The SSD installation went quickly (about 2 hours) and, mostly, flawlessly on the Dell laptop, thanks to Samsung’s installation software. My old Dell Latitude E6400 runs like a brand new machine. Pro Tools 10, Sonar X3, Vectorworks, and the usual Office suspects flawlessly and instantly. So far, I consider this move to be a success.
The MacBook installation was as painful as most Apple software/hardware experiences, made even more difficult by the fact that I decided to dig into the physical MacBook to clean and reinstall the heatsink thermal grease, since MacBooks are notorious for overheating and failing in moderate temperatures. (In case you are interested in making this repair, it is only possible on the older MacBook Pro laptops. Apple has not only made the newer models, especially the Retina models, unserviceable and considerably more fragile.)
Counting the disassembly hassle (massively more difficult for the Mac than the Dell), I have about 9 hours invested in the Mac and after the 3rd failed Disk Utilities software installation attempt, I took the excellent advice from other Apple product owners, I gave up on the Apple OS X built-in cloning software and used Carbon Copy Cloner (CCC). Three hours later, my MacBook was up and running. In fact, running considerably more reliably (after downloading a “trim” enabling utility, since Apple only supports its own overpriced SSDs in its usual user-hostile customer disservice manner).

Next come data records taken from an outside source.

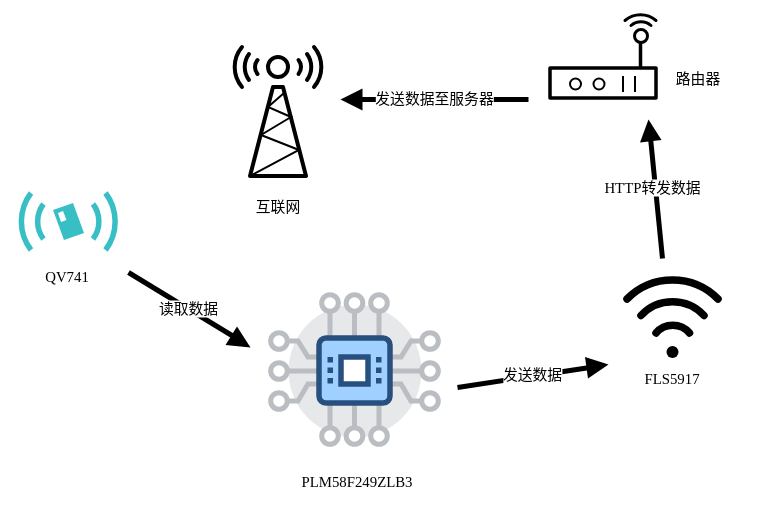
<!DOCTYPE html>
<html lang="zh-CN">
<head>
<meta charset="utf-8">
<title>数据传输流程</title>
<style>
:root {
  --ink: #000;
  --paper: #fff;
  --reader: #38bec5;
  --halo: #e7e8ea;
  --trace: #babdc2;
  --chip: #9fd0ff;
  --chip-edge: #28507f;
}
* { box-sizing: border-box; margin: 0; }
body { background: var(--paper); overflow: hidden; }
.diagram {
  position: relative;
  width: 760px;
  height: 509px;
  overflow: hidden;
  background: var(--paper);
  color: var(--ink);
  font: 14.8px/18px "Liberation Serif", "Noto Sans CJK SC", serif;
}
.drawing { position: absolute; inset: 0; display: block; }
.label {
  position: absolute;
  transform: translate(-50%, -50%);
  white-space: nowrap;
}
.flow { background: var(--paper); line-height: 17px; }
.reader { left: 67px; top: 277px; }
.controller { left: 357px; top: 482px; }
.wifi { left: 672px; top: 379px; }
.router { left: 698px; top: 78.5px; }
.internet { left: 278px; top: 206.5px; }
.read { left: 188.5px; top: 308.5px; }
.send { left: 532.5px; top: 374.5px; }
.forward { left: 652.5px; top: 188px; }
.upload { left: 434.5px; top: 98.5px; }
.line { fill: none; stroke: var(--ink); }
.arrow { stroke: var(--ink); stroke-width: 5; }
.trace { fill: none; stroke: var(--trace); stroke-width: 5; }
.pad { fill: var(--paper); stroke: var(--trace); stroke-width: 5; }
</style>
</head>
<body>
<main class="diagram">
  <svg class="drawing" width="760" height="509" viewBox="0 0 760 509" aria-hidden="true">
    <defs>
      <g id="reader-waves" fill="none" stroke="var(--reader)" stroke-width="5.5">
        <path d="M31 193A47 47 0 0 0 31 250"/>
        <path d="M43.5 204A29 29 0 0 0 43.5 239"/>
      </g>
      <g id="tower-waves" class="line" stroke-width="4" stroke-linecap="round">
        <path d="M242 47A31 31 0 0 0 242 87"/>
        <path d="M249 54A22 22 0 0 0 249 80"/>
        <path d="M257.5 60A11 11 0 0 0 257.5 74"/>
      </g>
      <g id="side-pins">
        <path class="trace" d="M287 341H298L308 357H320M287 371H320M287 401H298L308 384H320"/>
        <circle class="pad" cx="279" cy="341" r="8.3"/>
        <circle class="pad" cx="279" cy="371" r="8.3"/>
        <circle class="pad" cx="279" cy="401" r="8.3"/>
      </g>
      <g id="top-pins">
        <path class="trace" d="M330 311V338M354.5 311V338M379 311V338"/>
        <circle class="pad" cx="330" cy="303" r="8.3"/>
        <circle class="pad" cx="354.5" cy="303" r="8.3"/>
        <circle class="pad" cx="379" cy="303" r="8.3"/>
      </g>
      <g id="contacts" fill="var(--chip-edge)">
        <rect x="327.5" y="357" width="5.5" height="5.5"/>
        <rect x="327.5" y="367.5" width="5.5" height="5.5"/>
        <rect x="327.5" y="378" width="5.5" height="5.5"/>
      </g>
    </defs>

    <g id="card-reader">
      <use href="#reader-waves"/>
      <use href="#reader-waves" transform="translate(136.5 0) scale(-1 1)"/>
      <polygon fill="var(--reader)" points="53,210 73,203 84,233 64,240"/>
      <polygon fill="var(--paper)" points="58,213 63,211 66.5,220 61,222"/>
    </g>

    <g id="radio-tower">
      <use href="#tower-waves"/>
      <use href="#tower-waves" transform="translate(556 0) scale(-1 1)"/>
      <circle class="line" stroke-width="4" cx="278" cy="67" r="10"/>
      <polygon class="line" stroke-width="4" stroke-linejoin="round" points="273,87 283,87 306,176 250,176"/>
      <polyline class="line" stroke-width="2" points="284,93 268,107 291,117 261,135 299,150 250,176"/>
    </g>

    <g id="router-box" class="line" stroke-width="3">
      <rect x="550" y="68" width="106" height="30" stroke-width="3.5" stroke-linejoin="round"/>
      <circle cx="575.5" cy="84" r="5.5" stroke-width="2"/>
      <circle cx="599" cy="84" r="5.5" stroke-width="2"/>
      <path stroke-width="2" d="M623 76V92M635 76V92"/>
      <path stroke-width="3.5" d="M640.5 43V68"/>
      <circle cx="641" cy="36" r="6.5"/>
      <path stroke-linecap="round" d="M631 25.5A15 15 0 0 1 651 25.5M625 20.5A24 24 0 0 1 656 20.5"/>
    </g>

    <g id="wifi-signal">
      <path class="line" stroke-width="7.5" stroke-linecap="round" d="M627 299A64 64 0 0 1 718 299M641 315.5A43 43 0 0 1 704 315.5M656 333A22 22 0 0 1 689.5 333"/>
      <circle id="wifi-dot" cx="672.5" cy="352" r="6" fill="var(--ink)"/>
    </g>

    <g id="microcontroller">
      <circle cx="355" cy="371" r="66.5" fill="var(--halo)"/>
      <use href="#side-pins"/>
      <use href="#side-pins" transform="translate(709 0) scale(-1 1)"/>
      <use href="#top-pins"/>
      <use href="#top-pins" transform="translate(0 739) scale(1 -1)"/>
      <rect x="319" y="338" width="71" height="65" rx="7" fill="var(--chip)" stroke="var(--chip-edge)" stroke-width="5.5"/>
      <rect x="341" y="357" width="27" height="27" fill="var(--paper)" stroke="var(--chip-edge)" stroke-width="5.5"/>
      <use href="#contacts"/>
      <use href="#contacts" x="48.5"/>
    </g>

    <g id="flow-arrows" class="arrow">
      <line x1="128.5" y1="272.5" x2="236" y2="338"/>
      <polygon stroke="none" points="250.5,347.5 237,326.5 225.5,345"/>
      <line x1="457.5" y1="387.5" x2="590" y2="367.5"/>
      <polygon stroke="none" points="608.5,364.5 585,357 588,378.5"/>
      <line x1="662.5" y1="258.5" x2="650.5" y2="138"/>
      <polygon stroke="none" points="648.5,119.5 640,142.5 661.5,140"/>
      <line x1="528.5" y1="99.5" x2="360" y2="99.5"/>
      <polygon stroke="none" points="340.5,99.5 362.5,88.5 362.5,110.5"/>
    </g>
  </svg>

  <p class="label reader">QV741</p>
  <p class="label controller">PLM58F249ZLB3</p>
  <p class="label wifi">FLS5917</p>
  <p class="label router">路由器</p>
  <p class="label internet">互联网</p>
  <p class="label flow read">读取数据</p>
  <p class="label flow send">发送数据</p>
  <p class="label flow forward">HTTP转发数据</p>
  <p class="label flow upload">发送数据至服务器</p>
</main>
</body>
</html>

I had the opportunity to do a side-by-side comparison between my newly enabled MacBook Pro and a 2013 MacBook Pro with Intel's Haswell-based Core i5 processor and an Apple-installed SSD. On every functional “benchmark,” we found my old duo-core MacBook was as quick, in practical terms, as the far more expensive, less-featured (except for Thunderbolt) newer model. Counting the Samsung SSD, I now have $500 invested in my MacBook Pro. After the heatsink repair, the main and video processors are running about 50F cooler at max fan speed and 15F cooler at the lowest fan speed. Of course, some of that could be due to the extreme air-path cleaning I gave the laptop. It wasn’t all that dirty, though. On the other hand, Apple’s cheesy heatsink compound was dried into a crumbling thermal insulator that probably did more harm than good.